## [What is expected]
Scan the listing below for the word "keys" and copy every line that has it.
Start of Entries provided
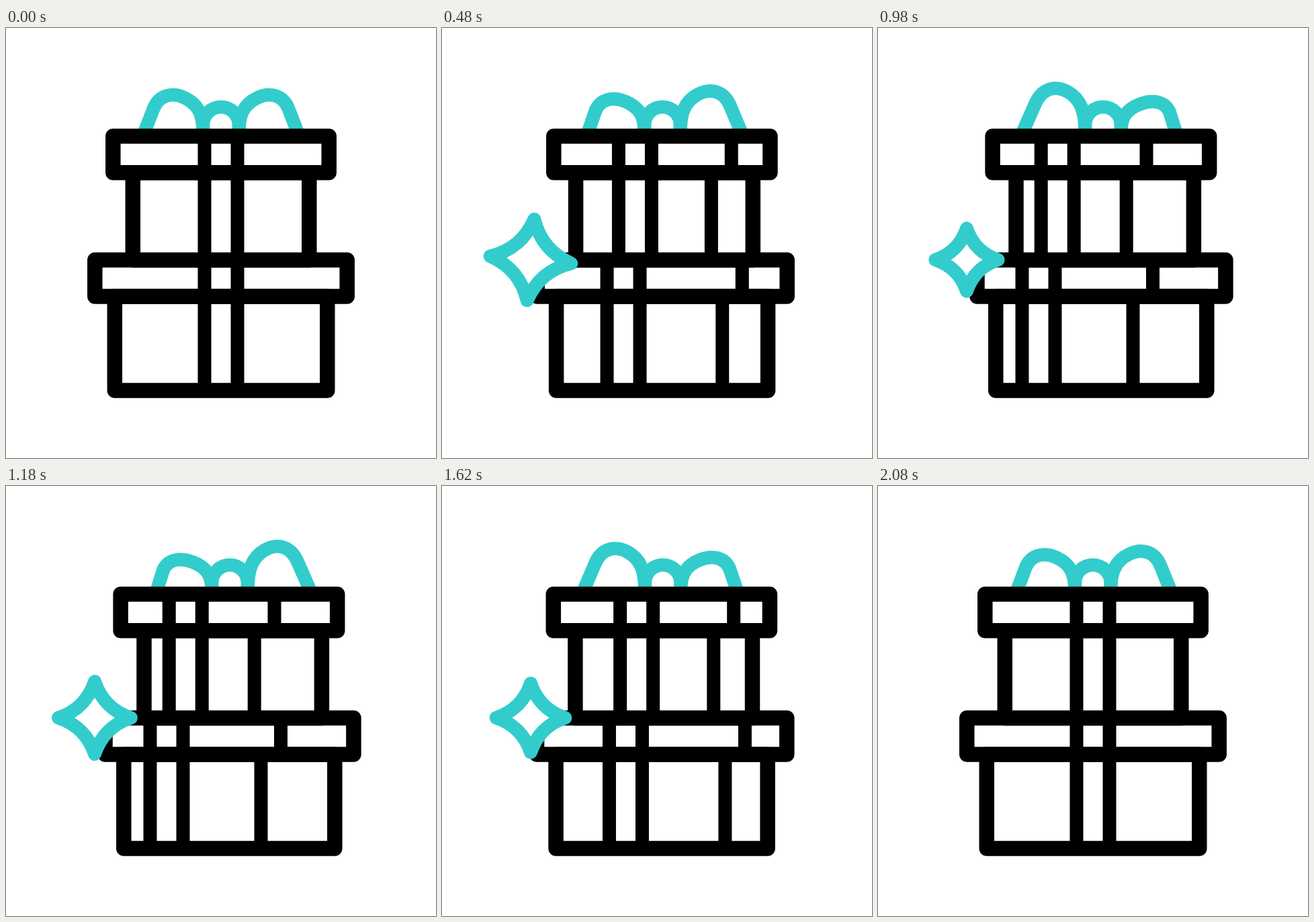
These frames come from a looping animation (640 by 640 pixels, 2.1 s). An HTML page with a canvas:

```html
<!DOCTYPE html>
<html lang="en">
<head>
<meta charset="utf-8">
<title>Gift boxes</title>
<style>
html, body { margin: 0; width: 100%; height: 100%; overflow: hidden; background: #fff; }
canvas { display: block; width: 100vw; height: 100vh; }
</style>
</head>
<body>
<canvas id="stage" width="640" height="640"></canvas>
<script>
const ctx = document.getElementById('stage').getContext('2d');
const LOOP = 2100, TEAL = '#33cccc', INK = '#000';

// keyframes: [time, value]
const TURN = [[260, 0], [642, 1], [1450, 1], [1830, 0]];
const SWAY = [[260, 0], [660, 10], [1008, -10], [1167, 10], [1340, -10], [1500, 10],
  [1665, -10], [2000, 10], [2120, 0]];
const STAR_SIZE = [[0, 0], [380, 63], [830, 44], [870, 44], [1200, 54], [1390, 44], [1740, 54], [1960, 0]];
const STAR_TILT = [[0, 0], [267, -20], [633, 20], [900, 0]];
const HEAD = [[230, 0], [340, 1]];
const TAIL = [[340, 0], [450, 1]];

function track(keys, t) {
  if (t <= keys[0][0]) return keys[0][1];
  for (let i = 1; i < keys.length; i++) {
    const [t1, v1] = keys[i];
    if (t < t1) {
      const [t0, v0] = keys[i - 1];
      const u = (t - t0) / (t1 - t0);
      return v0 + (v1 - v0) * u * u * (3 - 2 * u);
    }
  }
  return keys[keys.length - 1][1];
}

function pen(color, width, cap = 'butt') {
  ctx.strokeStyle = color;
  ctx.lineWidth = width;
  ctx.lineCap = cap;
  ctx.lineJoin = 'round';
}

function frame(left, right, top, bottom) {
  pen(INK, 22.5);
  ctx.strokeRect(left, top, right - left, bottom - top);
}

function bar(x, top, bottom) {
  ctx.fillStyle = INK;
  ctx.fillRect(x - 10, top, 20, bottom - top);
}

function drawBox(q, left, right, top, bottom, ribbonShift, edge, edgeShift) {
  frame(left, right, top, bottom);
  bar(295.5 + ribbonShift * q, top, bottom);
  bar(344.5 + ribbonShift * q, top, bottom);
  bar(edge + edgeShift * q, top, bottom);
}

function drawBoxes(q) {
  drawBox(q, 161.8 + 13.5 * q, 478.3 + 11 * q, 399.5, 539.5, -81, 478, -98.5);
  drawBox(q, 188.8 + 16.7 * q, 451.3 + 18.6 * q, 215.3, 345.3, -52.8, 451, -81.3);
  drawBox(q, 132.3 + 15.2 * q, 507.7 + 9.7 * q, 345.3, 399.5, -81, 507.5, -98.5);
  drawBox(q, 159.3 + 11.3 * q, 480.7 + 12.5 * q, 161, 215.3, -52.8, 481, -81.5);
}

// side -1 is the left loop, 1 the right one
function drawLoop(side, sway, cx) {
  const grow = 1 + side * sway / 51;
  const p = (dx, y, lean) => [cx + side * dx + lean * sway, 152 - (152 - y) * grow];
  ctx.beginPath();
  ctx.moveTo(...p(114, 155, 0.5));
  ctx.lineTo(...p(100, 119, 0));
  ctx.bezierCurveTo(...p(92, 100, -0.2), ...p(73, 95, -0.25), ...p(54, 104, -0.25));
  ctx.bezierCurveTo(...p(35, 113, -0.2), ...p(26, 128, -0.1), ...p(27, 155, -0.1));
  ctx.stroke();
}

function drawBow(q, sway) {
  const cx = 320 + 14 * q;
  pen(TEAL, 20);
  drawLoop(-1, sway, cx);
  drawLoop(1, sway, cx);
  const mid = cx - 0.1 * sway;
  ctx.beginPath();
  ctx.moveTo(mid - 26.5, 156);
  ctx.lineTo(mid - 26.5, 144);
  ctx.arc(mid, 144, 26.5, Math.PI, 0);
  ctx.lineTo(mid + 26.5, 156);
  ctx.stroke();
}

function drawStar(r, tilt) {
  if (r < 1) return;
  const c = r * 0.25;
  ctx.save();
  ctx.translate(132, 345);
  ctx.rotate(tilt * Math.PI / 180);
  ctx.beginPath();
  ctx.moveTo(0, -r);
  ctx.quadraticCurveTo(c, -c, r, 0);
  ctx.quadraticCurveTo(c, c, 0, r);
  ctx.quadraticCurveTo(-c, c, -r, 0);
  ctx.quadraticCurveTo(-c, -c, 0, -r);
  ctx.closePath();
  ctx.fillStyle = '#fff';
  ctx.fill();
  pen(TEAL, Math.min(20, r));
  ctx.stroke();
  ctx.restore();
}

function drawSwoosh(a, b, x0, y0, x1, y1, x2, y2) {
  if (b - a < 0.01) return;
  pen(TEAL, 20, 'round');
  ctx.beginPath();
  for (let i = 0; i <= 24; i++) {
    const u = a + (b - a) * i / 24, v = 1 - u;
    ctx.lineTo(v * v * x0 + 2 * u * v * x1 + u * u * x2, v * v * y0 + 2 * u * v * y1 + u * u * y2);
  }
  ctx.stroke();
}

function draw(t) {
  const q = track(TURN, t), a = track(TAIL, t), b = track(HEAD, t);
  ctx.fillStyle = '#fff';
  ctx.fillRect(0, 0, 640, 640);
  drawBow(q, track(SWAY, t));
  drawBoxes(q);
  drawSwoosh(a, b, 512, 287, 470, 319, 404, 318);
  drawSwoosh(a, b, 499, 347, 455, 374, 380, 374);
  drawStar(track(STAR_SIZE, t), track(STAR_TILT, t));
}

const start = performance.now();
function tick() {
  draw((performance.now() - start) % LOOP);
  requestAnimationFrame(tick);
}
tick();
</script>
</body>
</html>
```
End of Entries provided
## [Solution to this problem]
function track(keys, t) {
  if (t <= keys[0][0]) return keys[0][1];
  for (let i = 1; i < keys.length; i++) {
    const [t1, v1] = keys[i];
      const [t0, v0] = keys[i - 1];
  return keys[keys.length - 1][1];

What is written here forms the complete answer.